Actually appellant in his brief appears to recognize the futility of his arguing the sufficiency of the evidence in this instance, for he devotes a considerable portion thereof to a criticism of section 2051 of the Code of Civil Procedure permitting impeachment of a witness by showing that he has been convicted of a felony. He asserts that it was the prejudice developed by his admission of two earlier felony convictions, in addition to the more recent robbery conviction this day affirmed by this court in People v. Stadnick, ante, p. 767 [25 Cal. Rptr. 30] that caused the jury to find him guilty. He refers us to the Model Code of Evidence, 1942 edition, of the American Law Institute, wherein the practice of impeachment of defendants in this fashion is discussed. However, appellant's brief also recognizes that he cannot properly ask this court to declare the procedure unlawful. In this he is [207 Cal. App. 2d 779] correct. (People v. Peete, 28 Cal. 2d 306, 312 [169 P.2d 924]; People v. Meehan, 124 Cal. App. 2d 589, 594 [269 P.2d 70], certiorari denied 348 U.S. 845 [75 S. Ct. 67, 99 L. Ed. 666].)

[3a] Appellant's second and final assignment of error is the alleged misconduct of the deputy district attorney in developing the fact that one Timothy Burke shared an apartment with appellant, was allegedly drinking with appellant at the time of his alibi, was with appellant in the police lineup, and was in the state prison at the time of trial. [4] Further, the district attorney developed the fact that appellant had not seen his ex-wife, Zella Mae Snyder, since May 9, 1960, the date upon which, as appellant admitted, he had been convicted of armed robbery in Los Angeles.

It was appellant himself on his direct testimony who brought out the fact that he lived with Burke and that his ex-wife came to the apartment frequently to care for their 3-year-old child. How the statement that appellant had last seen his ex-wife on the date of his prior conviction could have prejudiced him in any way is difficult to understand, since no reference whatsoever was made to her conviction. Thus, appellant's assertion that the jury must have concluded that she, too, was convicted, and that, therefore, he must have been a member of a robbery ring, is purest conjecture.

[3b] The facts elicited regarding appellant's friend Burke were clearly relevant, for the note handed to the witness Townsend indicated that two men were involved in the holdup and it was appellant's defense that he had never been in Pomona and had been drinking with Burke in Los Angeles on the night in question.

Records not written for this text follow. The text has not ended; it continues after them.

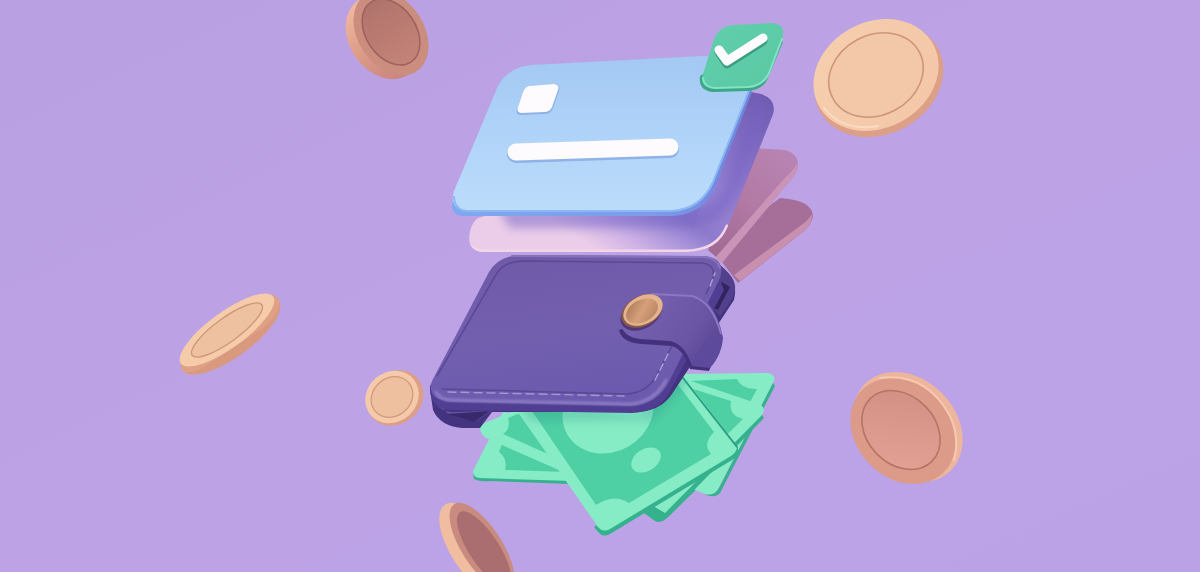
<!DOCTYPE html>
<html lang="en">
<head>
<meta charset="utf-8">
<title>Wallet with cards, cash and coins</title>
<style>
:root {
  --backdrop: #bba2e5;
  --card-white: #fdfbfd;
  --note-light: #86ecc6;
  --note-mid: #4fcfa4;
  --note-dark: #35b18d;
  --wallet-dark: #44337f;
  --wallet-seam: #8e7cc4;
}
html, body { margin: 0; width: 1200px; height: 572px; overflow: hidden; background: var(--backdrop); }
svg { display: block; }
.white { fill: var(--card-white); }
.note-light { fill: var(--note-light); }
.note-mid { fill: var(--note-mid); }
.note-dark { fill: var(--note-dark); }
.line { fill: none; stroke-linecap: round; stroke-linejoin: round; }
</style>
</head>
<body>
<svg width="1200" height="572" viewBox="0 0 1200 572" role="img" aria-label="Floating purple wallet with bank cards, green banknotes and coins">
  <defs>
    <linearGradient id="backdrop" x1="0" y1="0" x2="1" y2="1">
      <stop offset="0" stop-color="#b9a0e3"/><stop offset=".5" stop-color="#bda3e6"/><stop offset="1" stop-color="#bba1e6"/>
    </linearGradient>
    <linearGradient id="coin-light" x1="0" y1="0" x2="1" y2="1">
      <stop offset="0" stop-color="#f6cfae"/><stop offset="1" stop-color="#f3c6a6"/>
    </linearGradient>
    <linearGradient id="coin-edge" x1="0" y1="0" x2="1" y2="0">
      <stop offset="0" stop-color="#f1b9a0"/><stop offset=".5" stop-color="#dd9c88"/><stop offset="1" stop-color="#c98480"/>
    </linearGradient>
    <linearGradient id="coin-shade" x1="0" y1="0" x2="1" y2="0">
      <stop offset="0" stop-color="#b0736c"/><stop offset="1" stop-color="#c48377"/>
    </linearGradient>
    <linearGradient id="coin-pink" x1="0" y1="0" x2="1" y2="1">
      <stop offset="0" stop-color="#d08d80"/><stop offset="1" stop-color="#e5a298"/>
    </linearGradient>
    <linearGradient id="blue-face" x1="0" y1="0" x2="0" y2="1">
      <stop offset="0" stop-color="#a3c8f2"/><stop offset=".45" stop-color="#aed2f8"/><stop offset="1" stop-color="#bcdcfb"/>
    </linearGradient>
    <linearGradient id="blue-edge" x1="450" y1="0" x2="760" y2="0" gradientUnits="userSpaceOnUse">
      <stop offset="0" stop-color="#7ea9ef"/><stop offset=".65" stop-color="#7c9bea"/><stop offset="1" stop-color="#6b82d8"/>
    </linearGradient>
    <linearGradient id="lilac-card" x1="600" y1="252" x2="640" y2="190" gradientUnits="userSpaceOnUse">
      <stop offset="0" stop-color="#ebcdea"/><stop offset=".35" stop-color="#cfb2e6"/><stop offset=".75" stop-color="#a38fd8"/><stop offset="1" stop-color="#8a78cb"/>
    </linearGradient>
    <linearGradient id="lilac-side" x1="690" y1="230" x2="775" y2="100" gradientUnits="userSpaceOnUse">
      <stop offset="0" stop-color="#b59be0" stop-opacity="0"/><stop offset=".45" stop-color="#8c76cc"/><stop offset="1" stop-color="#6f5bb0"/>
    </linearGradient>
    <linearGradient id="rose-card" x1="720" y1="260" x2="795" y2="150" gradientUnits="userSpaceOnUse">
      <stop offset="0" stop-color="#a06a93"/><stop offset=".5" stop-color="#b27aa5"/><stop offset="1" stop-color="#b985b4"/>
    </linearGradient>
    <linearGradient id="wallet-face" x1="560" y1="250" x2="580" y2="410" gradientUnits="userSpaceOnUse">
      <stop offset="0" stop-color="#6f5aa8"/><stop offset=".5" stop-color="#725fae"/><stop offset="1" stop-color="#6a59ae"/>
    </linearGradient>
    <linearGradient id="strap" x1="630" y1="300" x2="720" y2="360" gradientUnits="userSpaceOnUse">
      <stop offset="0" stop-color="#7763b2"/><stop offset=".65" stop-color="#6a55a4"/><stop offset="1" stop-color="#53408f"/>
    </linearGradient>
    <linearGradient id="button" x1="0" y1="0" x2="1" y2="1">
      <stop offset="0" stop-color="#a87353"/><stop offset=".5" stop-color="#d5a07a"/><stop offset="1" stop-color="#b27d5c"/>
    </linearGradient>
    <linearGradient id="badge" x1="0" y1="0" x2="1" y2="1">
      <stop offset="0" stop-color="#63cfad"/><stop offset="1" stop-color="#58c8a2"/>
    </linearGradient>
    <filter id="soft" x="-20%" y="-50%" width="140%" height="200%"><feGaussianBlur stdDeviation="5"/></filter>
    <filter id="fine" x="-20%" y="-20%" width="140%" height="140%"><feGaussianBlur stdDeviation="1.2"/></filter>
    <clipPath id="lilac-clip"><path d="M482 217 L705 120 L748 92 Q778 94 773 114 L728 226 Q718 252 686 252 L482 252 Q466 250 470 232 Q473 218 482 217Z"/></clipPath>
    <clipPath id="front-note-clip"><path d="M516 408 L682 374 L738 449 Q737 456 731 460 L610 534 Q603 537 598 531Z"/></clipPath>
  </defs>

  <rect id="background" width="1200" height="572" fill="url(#backdrop)"/>

  <g id="coins">
    <g id="coin-top-left">
      <ellipse cx="384" cy="37" rx="45" ry="35" transform="rotate(56 384 37)" fill="url(#coin-edge)"/>
      <ellipse cx="391" cy="33" rx="46" ry="33" transform="rotate(56 391 33)" fill="#ca8d7e"/>
      <ellipse cx="391" cy="32" rx="36" ry="25" transform="rotate(56 391 32)" fill="url(#coin-shade)" stroke="#9d625f" stroke-width="1.5"/>
    </g>
    <g id="coin-top-right">
      <ellipse cx="879" cy="80" rx="67" ry="54" transform="rotate(-28 879 80)" fill="#dc9f87"/>
      <ellipse cx="876" cy="75" rx="65" ry="53" transform="rotate(-28 876 75)" fill="url(#coin-light)"/>
      <ellipse cx="876" cy="75" rx="49" ry="40" transform="rotate(-28 876 75)" fill="#f2c8a8" stroke="#cf957c" stroke-width="1.6"/>
      <path class="line" d="M824 108 Q843 132 878 126" stroke="#fbdcc2" stroke-width="2"/>
    </g>
    <g id="coin-left">
      <ellipse cx="231" cy="336" rx="59" ry="21" transform="rotate(-36 231 336)" fill="#d9997e"/>
      <path d="M180 360 L182 371 Q190 374 203 368 L264 327 Q281 312 279 299 L272 294Z" fill="#dfa184"/>
      <ellipse cx="227" cy="330" rx="57" ry="18" transform="rotate(-36 227 330)" fill="#f5cbaa"/>
      <ellipse cx="227" cy="330" rx="43" ry="12" transform="rotate(-36 227 330)" fill="#eec2a0" stroke="#cf987b" stroke-width="1.4"/>
    </g>
    <g id="coin-small">
      <ellipse cx="395" cy="398" rx="30" ry="26" transform="rotate(-40 395 398)" fill="#dc9f85"/>
      <ellipse cx="392" cy="397" rx="28" ry="25" transform="rotate(-40 392 397)" fill="#f4caaa"/>
      <ellipse cx="392" cy="397" rx="22" ry="19" transform="rotate(-40 392 397)" fill="#eec09f" stroke="#d2997d" stroke-width="1.3"/>
    </g>
    <g id="coin-right">
      <ellipse cx="908" cy="427" rx="61" ry="48" transform="rotate(46 908 427)" fill="#eeb59d"/>
      <ellipse cx="903" cy="431" rx="58" ry="47" transform="rotate(46 903 431)" fill="#dc9a88"/>
      <ellipse cx="901" cy="430" rx="44" ry="34" transform="rotate(46 901 430)" fill="url(#coin-pink)" stroke="#b87368" stroke-width="1.6"/>
      <path class="line" d="M880 378 Q926 372 950 416 Q960 438 954 460" stroke="#f7c9b0" stroke-width="2"/>
    </g>
    <g id="coin-bottom">
      <ellipse cx="474" cy="549" rx="53" ry="23" transform="rotate(57 474 549)" fill="#f0bda0"/>
      <ellipse cx="482" cy="547" rx="51" ry="20" transform="rotate(57 482 547)" fill="#c98b80"/>
      <ellipse cx="484" cy="549" rx="44" ry="15" transform="rotate(57 484 549)" fill="#ab6e70"/>
    </g>
  </g>

  <g id="banknotes">
    <g id="note-back-right">
      <path class="note-dark" d="M640 510 L655 521 Q661 524 668 517 L704 482 L690 470Z"/>
      <path class="note-mid" d="M648 512 L700 462 L704 478 L664 518Z"/>
      <path class="note-light" d="M676 374 L768 373 Q776 375 774 381 L718 489 Q713 497 705 494 L690 488Z"/>
      <path class="note-mid" d="M690 381 L737 379 Q741 389 757 389 L714 470 Q700 476 698 485Z"/>
      <path class="note-dark" d="M704 494 Q714 497 719 488 L773 383 L775 386 L720 493 Q714 499 704 494Z"/>
    </g>
    <g id="note-middle-right">
      <path class="note-dark" d="M640 508 L654 519 Q662 522 668 517 L764 418 L758 408Z"/>
      <path class="note-light" d="M676 376 L759 404 Q767 408 762 415 L665 513 L636 496Z"/>
      <path class="note-mid" d="M684 386 L731 401 Q728 415 743 419 L668 492 L640 490Z"/>
    </g>
    <g id="note-back-left">
      <path class="note-dark" d="M473 474 L474 479 Q480 482 490 481 L572 484 L560 472Z"/>
      <path class="note-light" d="M503 412 L473 471 Q473 478 480 478 L572 481 L545 420Z"/>
      <path class="note-mid" d="M510 424 L499 452 Q508 459 505 470 L566 472 L540 424Z"/>
      <path class="note-light" d="M516 410 L482 424 Q477 431 486 438 L568 474 L545 418Z"/>
      <path class="note-mid" d="M520 413 L508 418 Q511 429 503 434 L548 454 L528 414Z"/>
    </g>
    <g id="note-front">
      <path class="note-dark" d="M594 527 L600 534 Q604 537 610 534 L732 460 Q739 455 738 448 L728 446Z"/>
      <path class="note-light" d="M515 408 L682 374 L737 446 Q737 452 731 456 L610 529 Q603 533 598 527Z"/>
      <g clip-path="url(#front-note-clip)">
        <path class="note-mid" d="M530 408 L676 382 L714 432 Q702 444 711 454 L629 503 Q614 493 596 505Z"/>
        <ellipse class="note-light" cx="608" cy="411" rx="47" ry="41" transform="rotate(-30 608 411)"/>
        <ellipse class="note-light" cx="646" cy="460" rx="16" ry="11" transform="rotate(-32 646 460)"/>
        <path d="M520 404 L640 414 L682 372 L688 382 L652 420 L530 420Z" fill="#278b83" opacity=".3" filter="url(#soft)"/>
      </g>
      <path class="line" d="M683 378 L737 447" stroke="#2d9e84" stroke-width="2"/>
    </g>
  </g>

  <g id="rear-cards">
    <path d="M718 244 L780 198 Q812 200 813 216 Q812 224 804 231 L738 283 L722 262Z" fill="#a56f99"/>
    <path d="M740 281 L804 231 Q813 223 812 214 Q808 221 800 226 L734 275Z" fill="#c98fae"/>
    <path d="M708 250 L752 148 L785 150 Q799 154 798 166 Q797 174 789 182 L722 262Z" fill="url(#rose-card)"/>
    <path d="M722 263 L790 181 Q798 172 798 163 Q792 172 783 180 L715 258Z" fill="#c994b8"/>
  </g>

  <g id="lilac-bank-card">
    <path d="M482 217 L705 120 L748 92 Q778 94 773 114 L728 226 Q718 252 686 252 L482 252 Q466 250 470 232 Q473 218 482 217Z" fill="url(#lilac-card)"/>
    <g clip-path="url(#lilac-clip)">
      <path d="M690 240 L735 80 L790 80 L735 240Z" fill="url(#lilac-side)"/>
      <path d="M498 208 L690 208 Q718 206 728 180 L757 96 L768 104 L736 196 Q724 226 690 228 L510 228Z" fill="#7563c4" opacity=".5" filter="url(#soft)"/>
      <path class="line" d="M471 247 Q476 251 486 251 L684 251 Q717 251 727 226" stroke="#f3d6e6" stroke-width="3"/>
    </g>
  </g>

  <g id="blue-bank-card">
    <path d="M452 203 Q451 216 465 216 L672 216 Q704 214 715 188 L752 92 L740 70 L460 190Z" fill="url(#blue-edge)"/>
    <path d="M498 86 Q508 67 532 65 L722 55 Q756 56 751 84 L713 182 Q701 209 672 211 L466 211 Q449 209 454 191Z" fill="url(#blue-face)"/>
    <path class="line" d="M454 197 Q455 211 468 211 L672 211 Q701 209 713 182 L750 88" stroke="#8db6f5" stroke-width="2"/>
    <path id="card-chip" d="M529 86 L555 84 Q561 85 559 91 L553 108 Q551 114 544 114 L520 115 Q515 114 517 109 L523 92 Q525 87 529 86Z" fill="#8fb2e6"/>
    <path class="white" d="M529 86 L554 84 Q560 85 558 90 L552 107 Q550 112 544 112 L521 113 Q516 112 518 107 L523 92 Q525 87 529 86Z"/>
    <path class="line" d="M516 154 L670 149" stroke="#8fb2e8" stroke-width="18"/>
    <path class="line" id="card-strip" d="M516 152 L670 147" stroke="#fdfbfd" stroke-width="17"/>
  </g>

  <g id="approved-badge">
    <path d="M700 76 Q698 91 714 92 L748 91 Q763 90 768 78 L783 42 L770 30Z" fill="#3ba787"/>
    <path d="M714 39 Q719 26 734 25 L771 23 Q787 24 782 39 L769 73 Q763 86 748 87 L715 88 Q699 87 703 74Z" fill="url(#badge)"/>
    <path class="line" d="M703 78 Q704 88 716 88 L748 87 Q763 86 769 73 L782 39" stroke="#82e4c4" stroke-width="2"/>
    <path class="line" d="M719 52 L727 64 L763 41" stroke="#3a9d84" stroke-width="9"/>
    <path class="line" d="M719 50 L727 61 L763 38" stroke="#fdfbfd" stroke-width="9"/>
  </g>

  <g id="wallet">
    <path d="M430 390 L433 410 Q440 426 462 428 L480 428 L492 412 L634 412 Q660 412 672 394 L734 300 Q738 284 728 274 L700 262 L450 380Z" fill="var(--wallet-dark)"/>
    <path d="M431 392 Q434 410 452 412 L491 411 L476 421 Q462 420 448 414Z" fill="#6552a5"/>
    <path d="M446 414 L490 411 L474 422Z" fill="#38296c"/>
    <path d="M716 262 Q737 277 735 290 Q733 300 720 316 L704 300Z" fill="#52408d"/>
    <path d="M722 282 L730 287 L718 310 L706 304Z" fill="#32255f"/>
    <path d="M430 386 Q429 409 452 410 L632 413 Q656 412 668 395 L724 290 L716 270 L440 370Z" fill="#4f3e92"/>
    <path id="wallet-front" d="M489 272 Q498 256 520 255 L704 256 Q726 258 720 278 L670 380 Q658 404 632 406 L450 402 Q426 399 432 381Z" fill="url(#wallet-face)"/>
    <path class="line" d="M436 392 Q440 400 452 400 L630 404 Q655 402 666 380" stroke="var(--wallet-seam)" stroke-width="3" filter="url(#fine)"/>
    <path class="line" d="M442 389 L626 394 Q646 393 655 378 L672 346 M706 294 L713 278 Q716 265 702 263 L522 261 Q504 262 497 273 L437 376" stroke="#5a4796" stroke-width="1.5"/>
    <path class="line" d="M512 256 L704 257 Q717 258 720 268" stroke="#8773bd" stroke-width="2"/>
    <path class="line" d="M448 392 L624 396" stroke="#a496d2" stroke-width="1.4" stroke-dasharray="8 5"/>
    <path class="line" d="M655 380 L669 352 M710 286 L715 273" stroke="#ab9dd8" stroke-width="1.5" stroke-dasharray="7 4"/>
  </g>

  <g id="wallet-strap">
    <path d="M619 330 Q622 343 642 344 L672 346 Q684 350 690 369 L709 371 Q718 352 720 330 L700 306Z" fill="#43317c"/>
    <path d="M622 312 Q632 294 652 293 L694 295 Q716 301 723 338 Q722 354 710 367 L692 366 Q685 344 670 341 L640 339 Q616 336 622 312Z" fill="url(#strap)"/>
    <path class="line" d="M652 294 L692 296 Q712 301 721 334" stroke="#8a77c2" stroke-width="2"/>
    <path d="M692 366 Q701 337 722 334 Q723 354 710 368Z" fill="#5d4a9c"/>
    <ellipse cx="641" cy="314" rx="22" ry="15" transform="rotate(-28 641 314)" fill="#50397a"/>
    <ellipse cx="642" cy="311" rx="22" ry="15" transform="rotate(-28 642 311)" fill="#8c5b4a"/>
    <ellipse cx="643" cy="310" rx="21" ry="14" transform="rotate(-28 643 310)" fill="#e3b48d"/>
    <ellipse cx="642" cy="311" rx="17" ry="11" transform="rotate(-28 642 311)" fill="url(#button)"/>
  </g>
</svg>
</body>
</html>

It was therefore entirely proper for the prosecution to prove that one of the witnesses at the scene of the robbery had picked Burke out of the police lineup as a man who also had been in the market a few days prior to December 30, 1959. Moreover, no objection was made to any of said questions nor was any motion made to strike any of the answers. [5] Such failure to object at the time of trial generally forecloses any valid assignment of error upon appeal. (People v. Lopez, 124 Cal. App. 2d 100, 105 [268 P.2d 171]; People v. Codina, 30 Cal. 2d 356, 362 [181 P.2d 881.)

The judgment is affirmed.

Fox, P. J., and Ashburn, J., concurred.